There are best practices that should be adhered to, regardless of the model that you subscribe to. Formative assessment on a regular basis is key to successful implementation in both a standards-based model as well as competency-based. Both students and teachers should own the data. It's important for students to know where they stand, and what goals they need to set in order to succeed and continue growing. Students can own individual data, as well as class data. Doing this makes learning more visible, thus empowering students.

And finally, using that data to inform instruction and shift strategies when need be. We know that a one size fits all approach does not work, which means it's important for teachers to be flexible in their approach.

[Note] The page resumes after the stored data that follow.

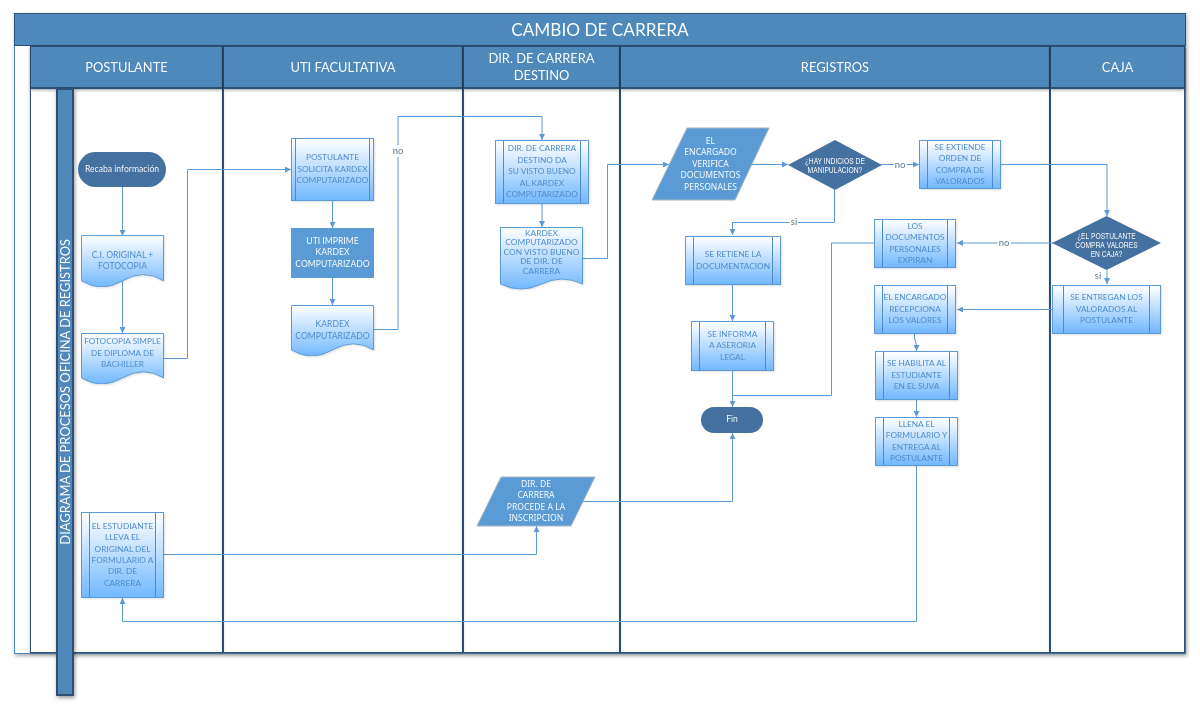
<!DOCTYPE html>
<html lang="es">
<head>
<meta charset="utf-8">
<title>Cambio de carrera</title>
<style>
:root {
  --header: #4f89bb;
  --frame: #2d5078;
  --line: #5b9bd5;
  --solid: #5b9bd5;
  --dark: #44719f;
  --label: #4d8bca;
  --tint: #72b8ff;
}
* { box-sizing: border-box; margin: 0; }
body { width: 1200px; height: 712px; overflow: hidden; background: #fff; font-family: Lato, Carlito, sans-serif; }
.diagram { position: relative; width: 1200px; height: 712px; overflow: hidden; padding: 13px 14px; }
.pool { width: 1172px; height: 641px; display: grid; grid-template: 33px 608px / 1172px; box-shadow: 1px 2px 4px #0005; }
.pool h1 { display: flex; align-items: center; justify-content: center; background: var(--header); border: 1px solid var(--frame); color: #fff; font-size: 17.2px; font-weight: 400; }
.lanes { display: grid; grid-template-columns: 15px 193px 240px 157px 430px 135px; border: solid var(--header); border-width: 0 1px 1px; }
.lane { display: grid; grid-template-rows: 43px 1fr; border: solid var(--frame); border-width: 0 1px 1px; box-shadow: 0 1px 3px #0004; }
.lane h2 { display: flex; align-items: center; justify-content: center; text-align: center; background: var(--header); border: solid var(--frame); border-width: 1px 0 2px; color: #fff; font-size: 12.9px; line-height: 17px; font-weight: 400; box-shadow: 0 1px 3px #0006; }
.process-title { position: absolute; left: 56px; top: 88px; width: 18px; height: 608px; display: flex; align-items: center; justify-content: center; background: var(--header); border: 2px solid var(--frame); box-shadow: 1px 2px 4px #0006; color: #fff; font-size: 12.9px; white-space: nowrap; }
.process-title span { writing-mode: vertical-rl; transform: rotate(180deg); }
.connectors { position: absolute; left: 0; top: 0; fill: none; stroke: var(--line); stroke-width: 1; }
.node { position: absolute; left: var(--x); top: var(--y); width: var(--w); height: var(--h); display: flex; align-items: center; justify-content: center; text-align: center; white-space: nowrap; font-size: 8.6px; line-height: 11.4px; color: var(--label); }
.node span { position: relative; }
.node svg { position: absolute; left: 0; top: 0; width: 100%; height: 100%; overflow: visible; }
.task { --bar: 7px; border: 1px solid var(--line); background: linear-gradient(#fff, var(--tint)); box-shadow: 1px 1px 2px #0002; font-size: 8.3px; }
.task::before { content: ""; position: absolute; inset: 0 var(--bar); border: solid var(--label); border-width: 0 1px; }
.slim-bars { --bar: 3px; }
.document { filter: drop-shadow(1px 1px 1px #0002); }
.raised span { top: -5px; font-size: 8.2px; }
.dense span { top: -6px; font-size: 8.4px; line-height: 9.6px; }
.solid { background: var(--solid); border: 1px solid var(--line); color: #fff; }
.terminal { background: var(--dark); border-radius: 18px; color: #fff; }
.data { color: #fff; font-family: "Noto Sans", sans-serif; }
.decision { color: #fff; font: 8.2px/9px "TeX Gyre Heros Cn", sans-serif; }
.branch { position: absolute; transform: translate(-50%, -50%); padding: 0 1px; background: #fff; color: #55708c; font-size: 9.4px; line-height: 12px; }
</style>
</head>
<body>
<main class="diagram">
  <section class="pool">
    <h1>CAMBIO DE CARRERA</h1>
    <div class="lanes">
      <div></div>
      <div class="lane"><h2>POSTULANTE</h2></div>
      <div class="lane"><h2>UTI FACULTATIVA</h2></div>
      <div class="lane"><h2>DIR. DE CARRERA<br>DESTINO</h2></div>
      <div class="lane"><h2>REGISTROS</h2></div>
      <div class="lane"><h2>CAJA</h2></div>
    </div>
  </section>
  <div class="process-title"><span>DIAGRAMA DE PROCESOS OFICINA DE REGISTROS</span></div>

  <svg class="connectors" width="1200" height="712" viewBox="0 0 1200 712">
    <defs>
      <marker id="arrow" viewBox="0 0 6 6" refX="6" refY="3" markerWidth="6" markerHeight="6" orient="auto"><path d="M0 0L6 3L0 6Z" fill="#5b9bd5" stroke="none"/></marker>
      <linearGradient id="paper" x2="0" y2="1"><stop stop-color="#fff"/><stop offset="1" stop-color="#72b8ff"/></linearGradient>
      <symbol id="document" viewBox="0 0 82 50" preserveAspectRatio="none"><path d="M.5 .5H81.5V44Q62 32 41 44T.5 44Z" fill="url(#paper)" stroke="#5b9bd5" vector-effect="non-scaling-stroke"/></symbol>
      <symbol id="decision" viewBox="0 0 100 50" preserveAspectRatio="none"><path d="M0 25L50 0L100 25L50 50Z" fill="#44719f"/></symbol>
    </defs>
    <g marker-end="url(#arrow)">
      <path d="M122.5 187V236"/>
      <path d="M122.5 281V333"/>
      <path d="M163 358.500H187.500V169.500H291"/>
      <path d="M332.500 201V228"/>
      <path d="M332.500 277V305"/>
      <path d="M373 329.500H398V116.500H542V140"/>
      <path d="M542 204V227"/>
      <path d="M583 258.500H607.500V164.500H669"/>
      <path d="M751 164.500H788"/>
      <path d="M881 164.500H919"/>
      <path d="M834.500 189V222.500H732.500V235"/>
      <path d="M732.500 285V321"/>
      <path d="M732.500 371V407"/>
      <path d="M1001 164.500H1107V216"/>
      <path d="M1053 243H957"/>
      <path d="M1107 270V284"/>
      <path d="M1052 309.500H957"/>
      <path d="M914.500 334V338L916.500 345V351"/>
      <path d="M916.500 400V417"/>
      <path d="M916.500 466V621.500H122.500V598"/>
      <path d="M163 554.500H536.500V526"/>
      <path d="M583 501.500H732.500V433"/>
    </g>
    <path d="M874 243H831.500V395.500H732.500"/>
  </svg>

  <!-- Postulante -->
  <div class="node terminal" style="--x:78px;--y:152px;--w:88px;--h:35px"><span>Recaba información</span></div>
  <div class="node document" style="--x:81px;--y:235px;--w:83px;--h:52px"><svg><use href="#document"/></svg><span>C.I. ORIGINAL +<br>FOTOCOPIA</span></div>
  <div class="node document raised" style="--x:81px;--y:333px;--w:83px;--h:51px"><svg><use href="#document"/></svg><span>FOTOCOPIA SIMPLE<br>DE DIPLOMA DE<br>BACHILLER</span></div>
  <div class="node task" style="--x:81px;--y:512px;--w:83px;--h:86px"><span>EL ESTUDIANTE<br>LLEVA EL<br>ORIGINAL DEL<br>FORMULARIO A<br>DIR. DE<br>CARRERA</span></div>

  <!-- UTI facultativa -->
  <div class="node task slim-bars" style="--x:291px;--y:138px;--w:83px;--h:63px"><span>POSTULANTE<br>SOLICITA KARDEX<br>COMPUTARIZADO</span></div>
  <div class="node solid" style="--x:291px;--y:228px;--w:83px;--h:50px"><span>UTI IMPRIME<br>KARDEX<br>COMPUTARIZADO</span></div>
  <div class="node document" style="--x:291px;--y:305px;--w:83px;--h:51px"><svg><use href="#document"/></svg><span>KARDEX<br>COMPUTARIZADO</span></div>

  <!-- Dirección de carrera destino -->
  <div class="node task" style="--x:495px;--y:140px;--w:94px;--h:64px"><span>DIR. DE CARRERA<br>DESTINO DA<br>SU VISTO BUENO<br>AL KARDEX<br>COMPUTARIZADO</span></div>
  <div class="node document dense" style="--x:500px;--y:227px;--w:83px;--h:63px"><svg viewBox="0 0 83 63"><path d="M.5 .5H82.5V57Q62 47 41.500 57T.5 57Z" fill="url(#paper)" stroke="#5b9bd5"/></svg><span>KARDEX<br>COMPUTARIZADO<br>CON VISTO BUENO<br>DE DIR. DE<br>CARRERA</span></div>
  <div class="node data" style="--x:477px;--y:477px;--w:118px;--h:49px"><svg viewBox="0 0 118 49"><polygon points="24,0 118,0 94,49 0,49" fill="#5b9bd5" stroke="#a9b4bf"/></svg><span>DIR. DE<br>CARRERA<br>PROCEDE A LA<br>INSCRIPCION</span></div>

  <!-- Registros -->
  <div class="node data" style="--x:652px;--y:128px;--w:117px;--h:73px"><svg viewBox="0 0 117 73"><polygon points="35,0 117,0 83,72 0,72" fill="#5b9bd5" stroke="#a9b4bf"/></svg><span>EL<br>ENCARGADO<br>VERIFICA<br>DOCUMENTOS<br>PERSONALES</span></div>
  <div class="node decision" style="--x:788px;--y:140px;--w:94px;--h:50px"><svg><use href="#decision"/></svg><span>¿HAY INDICIOS DE<br>MANIPULACION?</span></div>
  <div class="node task" style="--x:919px;--y:140px;--w:82px;--h:49px"><span>SE EXTIENDE<br>ORDEN DE<br>COMPRA DE<br>VALORADOS</span></div>
  <div class="node task" style="--x:685px;--y:236px;--w:96px;--h:49px"><span>SE RETIENE LA<br>DOCUMENTACION</span></div>
  <div class="node task" style="--x:691px;--y:321px;--w:83px;--h:50px"><span>SE INFORMA<br>A ASERORIA<br>LEGAL</span></div>
  <div class="node terminal" style="--x:701px;--y:407px;--w:62px;--h:26px"><span>Fin</span></div>
  <div class="node task" style="--x:874px;--y:219px;--w:82px;--h:49px"><span>LOS<br>DOCUMENTOS<br>PERSONALES<br>EXPIRAN</span></div>
  <div class="node task" style="--x:874px;--y:285px;--w:82px;--h:49px"><span>EL ENCARGADO<br>RECEPCIONA<br>LOS VALORES</span></div>
  <div class="node task" style="--x:875px;--y:351px;--w:83px;--h:49px"><span>SE HABILITA AL<br>ESTUDIANTE<br>EN EL SUVA</span></div>
  <div class="node task" style="--x:875px;--y:417px;--w:83px;--h:49px"><span>LLENA EL<br>FORMULARIO Y<br>ENTREGA AL<br>POSTULANTE</span></div>

  <!-- Caja -->
  <div class="node decision" style="--x:1052px;--y:216px;--w:109px;--h:54px"><svg><use href="#decision"/></svg><span style="top:1px">¿EL POSTULANTE<br>COMPRA VALORES<br>EN CAJA?</span></div>
  <div class="node task" style="--x:1052px;--y:285px;--w:109px;--h:49px;--bar:10px"><span>SE ENTREGAN LOS<br>VALORADOS AL<br>POSTULANTE</span></div>

  <!-- Condiciones -->
  <span class="branch" style="left:398px;top:151px">no</span>
  <span class="branch" style="left:900px;top:165px">no</span>
  <span class="branch" style="left:794px;top:222px">si</span>
  <span class="branch" style="left:1004px;top:243px">no</span>
  <span class="branch" style="left:1098px;top:276px">si</span>
</main>
</body>
</html>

Let's look at standards and competency-based instruction, and how they're different from traditional education. We'll start with standards-based. Since the '90s, education has been mostly standards-based, But today, there are fewer standards that have more rigor, are clearer, and include thinking practices.

This is thanks largely in part to the advent of initiatives, such as the Next Generation Science Standards, the Historical Thinking Standards, and the Common Core State Standards. Although we still lack a national curriculum, more states than ever are on the same page.

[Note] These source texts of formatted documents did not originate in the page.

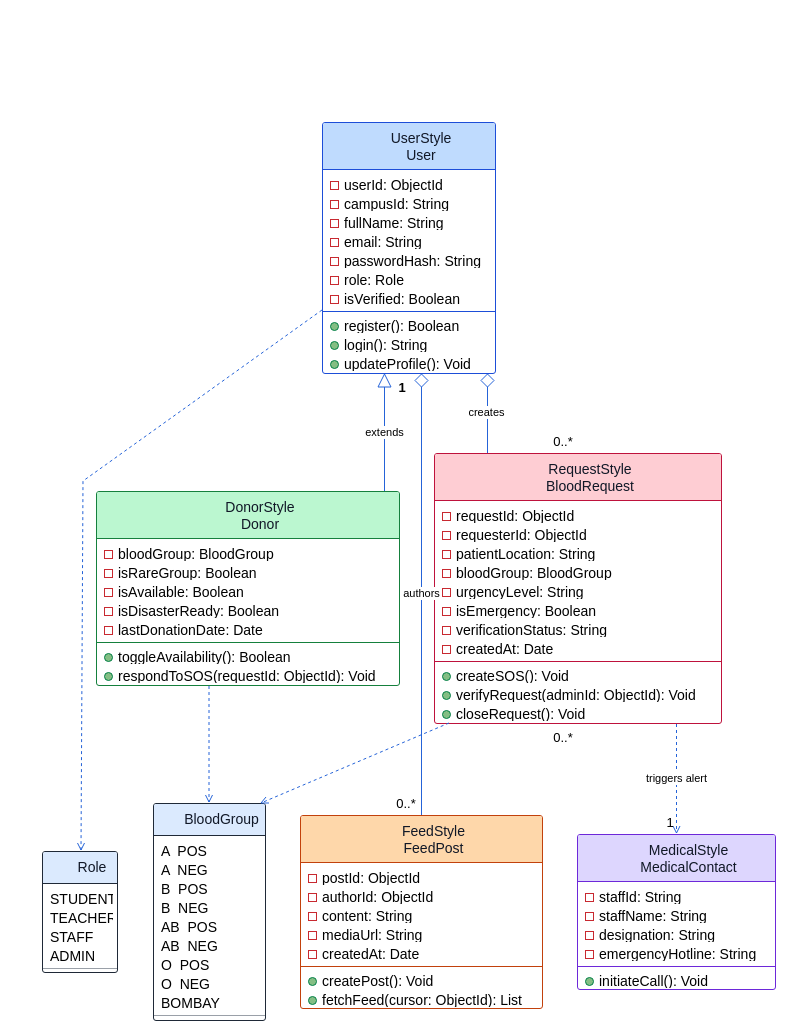
<!DOCTYPE html>
<html lang="en">
<head>
<meta charset="utf-8">
<title>Blood donation class diagram</title>
<style>
:root {
  --line: #2563d8;
  --ink: #000;
  --heading: #111827;
  --private: #c82930;
  --public: #84be84;
  --public-edge: #038048;
}
* { box-sizing: border-box; margin: 0; padding: 0; }
html, body { width: 788px; height: 1032px; overflow: hidden; background: #fff; }
.diagram {
  position: relative; width: 788px; height: 1032px; overflow: hidden;
  font: 14px/16px "Liberation Sans", Arial, sans-serif; color: var(--ink);
}
.class {
  position: absolute; overflow: hidden; background: #fff;
  border: 1px solid var(--edge); border-radius: 3px;
}
.class header {
  height: 47px; padding: 7px 0 0 24px; text-align: center; line-height: 17px;
  color: var(--heading); background: var(--fill); border-bottom: 1px solid var(--edge);
}
.class h2, .class p { font-size: 14px; font-weight: 400; }
.class ul { list-style: none; display: flex; flex-direction: column; gap: 4px; }
.class li { height: 15px; padding-left: 21px; position: relative; white-space: pre; overflow: hidden; }
.class li::before { content: ""; position: absolute; left: 7px; top: 4px; width: 7px; height: 7px; }
.fields { padding: 7px 0 5px; border-bottom: 1px solid var(--edge); }
.fields li::before { border: 1px solid var(--private); }
.methods { padding-top: 6px; }
.methods li::before { border: 1px solid var(--public-edge); border-radius: 50%; background: var(--public); }
.enum { --fill: #dbeafe; --edge: #1f2937; }
.enum header { height: 32px; }
.values { padding: 7px 4px 5px 7px; border-bottom: 1px solid #9aa0a8; }
.class .values li { padding-left: 0; }
.values li::before { display: none; }
.user { left: 322px; top: 122px; width: 174px; height: 252px; --fill: #bfdbfe; --edge: #1d4ed8; }
.donor { left: 96px; top: 491px; width: 304px; height: 195px; --fill: #bbf7d0; --edge: #15803d; }
.request { left: 434px; top: 453px; width: 288px; height: 271px; --fill: #fecdd3; --edge: #be123c; }
.feed { left: 300px; top: 815px; width: 243px; height: 194px; --fill: #fed7aa; --edge: #c2410c; }
.medical { left: 577px; top: 834px; width: 199px; height: 156px; --fill: #ddd6fe; --edge: #6d28d9; }
.role { left: 42px; top: 851px; width: 76px; height: 122px; }
.blood-group { left: 153px; top: 803px; width: 113px; height: 218px; }
.relations { position: absolute; left: 0; top: 0; }
.relations .link { fill: none; stroke: var(--line); }
.relations .dashed { stroke-dasharray: 3 3; }
.relations .end { fill: #fff; stroke: var(--line); }
.relations text { font-size: 13px; text-anchor: middle; }
.relations .label { font-size: 11px; }
.relations .strong { font-weight: 700; }
</style>
</head>
<body>
<main class="diagram">
  <section class="class user">
    <header><p>UserStyle</p><h2>User</h2></header>
    <ul class="fields">
      <li>userId: ObjectId</li>
      <li>campusId: String</li>
      <li>fullName: String</li>
      <li>email: String</li>
      <li>passwordHash: String</li>
      <li>role: Role</li>
      <li>isVerified: Boolean</li>
    </ul>
    <ul class="methods">
      <li>register(): Boolean</li>
      <li>login(): String</li>
      <li>updateProfile(): Void</li>
    </ul>
  </section>

  <section class="class donor">
    <header><p>DonorStyle</p><h2>Donor</h2></header>
    <ul class="fields">
      <li>bloodGroup: BloodGroup</li>
      <li>isRareGroup: Boolean</li>
      <li>isAvailable: Boolean</li>
      <li>isDisasterReady: Boolean</li>
      <li>lastDonationDate: Date</li>
    </ul>
    <ul class="methods">
      <li>toggleAvailability(): Boolean</li>
      <li>respondToSOS(requestId: ObjectId): Void</li>
    </ul>
  </section>

  <section class="class request">
    <header><p>RequestStyle</p><h2>BloodRequest</h2></header>
    <ul class="fields">
      <li>requestId: ObjectId</li>
      <li>requesterId: ObjectId</li>
      <li>patientLocation: String</li>
      <li>bloodGroup: BloodGroup</li>
      <li>urgencyLevel: String</li>
      <li>isEmergency: Boolean</li>
      <li>verificationStatus: String</li>
      <li>createdAt: Date</li>
    </ul>
    <ul class="methods">
      <li>createSOS(): Void</li>
      <li>verifyRequest(adminId: ObjectId): Void</li>
      <li>closeRequest(): Void</li>
    </ul>
  </section>

  <section class="class feed">
    <header><p>FeedStyle</p><h2>FeedPost</h2></header>
    <ul class="fields">
      <li>postId: ObjectId</li>
      <li>authorId: ObjectId</li>
      <li>content: String</li>
      <li>mediaUrl: String</li>
      <li>createdAt: Date</li>
    </ul>
    <ul class="methods">
      <li>createPost(): Void</li>
      <li>fetchFeed(cursor: ObjectId): List</li>
    </ul>
  </section>

  <section class="class medical">
    <header><p>MedicalStyle</p><h2>MedicalContact</h2></header>
    <ul class="fields">
      <li>staffId: String</li>
      <li>staffName: String</li>
      <li>designation: String</li>
      <li>emergencyHotline: String</li>
    </ul>
    <ul class="methods">
      <li>initiateCall(): Void</li>
    </ul>
  </section>

  <section class="class enum role">
    <header><h2>Role</h2></header>
    <ul class="values">
      <li>STUDENT</li>
      <li>TEACHER</li>
      <li>STAFF</li>
      <li>ADMIN</li>
    </ul>
  </section>

  <section class="class enum blood-group">
    <header><h2>BloodGroup</h2></header>
    <ul class="values">
      <li>A  POS</li>
      <li>A  NEG</li>
      <li>B  POS</li>
      <li>B  NEG</li>
      <li>AB  POS</li>
      <li>AB  NEG</li>
      <li>O  POS</li>
      <li>O  NEG</li>
      <li>BOMBAY</li>
    </ul>
  </section>

  <svg class="relations" width="788" height="1032" viewBox="0 0 788 1032">
    <g class="link">
      <line x1="384.5" y1="387" x2="384.5" y2="491"/>
      <line x1="421.5" y1="387" x2="421.5" y2="815"/>
      <line x1="487.5" y1="387" x2="487.5" y2="453"/>
    </g>
    <g class="link dashed">
      <polyline points="322,310 83,481 81,850"/>
      <line x1="209" y1="686" x2="209" y2="802"/>
      <line x1="449" y1="723" x2="261" y2="803"/>
      <line x1="676.5" y1="724" x2="676.5" y2="833"/>
    </g>
    <g class="link">
      <polyline points="77.5,843 81,850 84.5,843"/>
      <polyline points="205.5,795 209,802 212.5,795"/>
      <polyline points="266,797 261,803 269,803"/>
      <polyline points="673,826 676.5,833 680,826"/>
    </g>
    <g class="end">
      <polygon points="384.5,374 378,387 391,387"/>
      <polygon points="421.5,374 428,380.5 421.5,387 415,380.5"/>
      <polygon points="487.5,374 494,380.5 487.5,387 481,380.5"/>
    </g>
    <g fill="#fff">
      <rect x="364" y="426" width="41" height="13"/>
      <rect x="403" y="587" width="37" height="13"/>
      <rect x="468" y="406" width="37" height="13"/>
      <rect x="645" y="772" width="63" height="13"/>
    </g>
    <text class="label" x="384.5" y="436">extends</text>
    <text class="label" x="421.5" y="597">authors</text>
    <text class="label" x="486.5" y="416">creates</text>
    <text class="label" x="676.5" y="782">triggers alert</text>
    <text class="strong" x="402" y="392">1</text>
    <text x="563" y="446">0..*</text>
    <text x="406" y="808">0..*</text>
    <text x="563" y="742">0..*</text>
    <text x="670" y="827">1</text>
  </svg>
</main>
</body>
</html>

When we look at competency-based instruction today, we find more of an emphasis on mastery of learning. This master and move on model allows students to self-pace. Another result of this approach is that it allows students to engage in much more authentic, problem-based learning. There is a three minute video found on the Common Core website that does a nice job of explaining how this all fits together.

It's time to summarize what we covered in today's video. We defined standards and competency-based instruction, we talked about best practices, and we went over the differences between competency-based and standards-based versus traditional education.

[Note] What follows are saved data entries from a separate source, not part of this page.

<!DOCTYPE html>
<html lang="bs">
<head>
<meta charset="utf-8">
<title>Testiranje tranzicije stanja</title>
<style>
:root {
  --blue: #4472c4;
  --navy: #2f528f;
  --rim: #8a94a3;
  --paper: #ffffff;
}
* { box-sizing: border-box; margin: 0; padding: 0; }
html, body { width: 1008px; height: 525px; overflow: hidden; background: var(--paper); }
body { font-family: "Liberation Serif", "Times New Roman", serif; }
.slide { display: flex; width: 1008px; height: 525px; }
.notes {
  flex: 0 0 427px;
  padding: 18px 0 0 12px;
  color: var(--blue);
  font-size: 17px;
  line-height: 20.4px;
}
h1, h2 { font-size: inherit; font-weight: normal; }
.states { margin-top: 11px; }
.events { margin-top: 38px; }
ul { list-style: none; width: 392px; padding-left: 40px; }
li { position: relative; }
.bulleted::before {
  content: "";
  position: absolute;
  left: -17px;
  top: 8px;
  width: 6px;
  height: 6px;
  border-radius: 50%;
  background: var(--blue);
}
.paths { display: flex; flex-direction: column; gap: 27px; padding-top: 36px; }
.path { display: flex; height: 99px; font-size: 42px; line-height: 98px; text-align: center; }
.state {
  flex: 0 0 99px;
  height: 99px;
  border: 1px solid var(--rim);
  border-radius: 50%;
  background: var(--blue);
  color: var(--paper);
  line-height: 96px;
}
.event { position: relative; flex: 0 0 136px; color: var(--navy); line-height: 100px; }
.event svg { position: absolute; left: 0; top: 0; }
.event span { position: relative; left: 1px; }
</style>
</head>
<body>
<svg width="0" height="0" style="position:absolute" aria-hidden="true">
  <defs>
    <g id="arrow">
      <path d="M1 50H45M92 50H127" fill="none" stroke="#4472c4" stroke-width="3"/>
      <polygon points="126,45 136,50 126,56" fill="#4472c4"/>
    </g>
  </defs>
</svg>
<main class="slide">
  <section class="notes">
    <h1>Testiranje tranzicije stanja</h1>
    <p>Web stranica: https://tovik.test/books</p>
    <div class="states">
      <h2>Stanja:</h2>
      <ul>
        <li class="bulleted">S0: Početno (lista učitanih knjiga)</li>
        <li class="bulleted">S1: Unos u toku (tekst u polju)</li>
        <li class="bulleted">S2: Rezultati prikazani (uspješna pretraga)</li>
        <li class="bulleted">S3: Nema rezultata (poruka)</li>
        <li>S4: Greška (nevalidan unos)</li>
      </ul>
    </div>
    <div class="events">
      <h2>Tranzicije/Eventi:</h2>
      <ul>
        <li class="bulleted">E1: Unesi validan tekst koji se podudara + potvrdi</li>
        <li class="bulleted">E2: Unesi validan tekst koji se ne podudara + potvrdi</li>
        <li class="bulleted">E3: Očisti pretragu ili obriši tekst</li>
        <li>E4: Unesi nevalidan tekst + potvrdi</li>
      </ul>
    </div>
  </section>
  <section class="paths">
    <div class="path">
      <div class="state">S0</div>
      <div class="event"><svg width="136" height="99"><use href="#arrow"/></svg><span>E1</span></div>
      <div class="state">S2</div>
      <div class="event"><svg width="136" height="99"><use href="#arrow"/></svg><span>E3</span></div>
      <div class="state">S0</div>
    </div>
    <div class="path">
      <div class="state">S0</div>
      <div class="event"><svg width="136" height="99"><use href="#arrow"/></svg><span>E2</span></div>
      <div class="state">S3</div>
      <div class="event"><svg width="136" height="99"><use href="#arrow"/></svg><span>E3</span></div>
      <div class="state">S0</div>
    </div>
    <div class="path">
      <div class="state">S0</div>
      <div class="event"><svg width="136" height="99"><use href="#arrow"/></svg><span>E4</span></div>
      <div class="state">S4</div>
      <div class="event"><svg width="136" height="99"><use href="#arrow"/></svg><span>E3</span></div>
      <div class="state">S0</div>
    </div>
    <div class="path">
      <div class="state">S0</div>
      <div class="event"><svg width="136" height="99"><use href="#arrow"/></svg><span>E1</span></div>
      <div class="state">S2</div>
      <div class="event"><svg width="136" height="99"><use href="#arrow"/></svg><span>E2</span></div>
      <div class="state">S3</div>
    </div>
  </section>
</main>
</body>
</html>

Here's some food for thought. Do your grading practices reflect your instructional practices? As you reflect on how this information can be applied, you may want to explore the additional resources section that accompanies this video presentation. This is where you'll find links to resources chosen to help you deepen your learning and explore ways to apply your newly acquired skill set. Thanks again for watching. Have a great day. We'll see you next time.

Notes on "Analyze Standards Based and Competency Based Instruction"

(00:00-00:12) Intro

(00:13-00:59) The Dreaded Weigh In

(01:00-02:23) Definitions

(02:24-03:10) Best Practices

(03:11-04:10) Differences From Traditional Education

(04:11-04:28) Summary

(04:29-04:56) Food For Thought

Additional Resources

In ‘Flipped’ Classrooms, a Method for Mastery

NY Times Blog by TINA ROSENBERG - The Flipped Classroom as a Mastery Learning Model - This article connects flipped learning and mastery.Through the use of flipped lesson, the author demonstrates how the teacher can focus on personalized instruction and mastery in the classroom. She provides useful examples of what a mastery based flipped classroom would look like and suggestions to achieve such an environment.

Hattie Ranking: Influences And Effect Sizes Related To Student Achievement

Official John Hattie Website on Making Learning Visible. This website offers a clear overview of the effect size of research-based instructional strategies on student achievement. In addition to the breakdown on effect size, the site includes videos explaining effect size and strategies, as well as interviews with and presentations by John Hattie.

Harvard Graduate School of Education : Project Zero, Making Learning Visible

This site provides insights from the research on the application of making learning visible. In particular, this project focused on building a culture of community in the classroom to impact change and increase achievement.

Making Learning Visible

This is the official website of making learning visible.

Dr. Douglas Reeves - Toxic Grading Practices

Reeves explains the problem with using a 0 in classroom grading practices and provides practical strategies for alternatives to using a 0. This is a must see video for any educator considering changing the culture of grades in their classroom.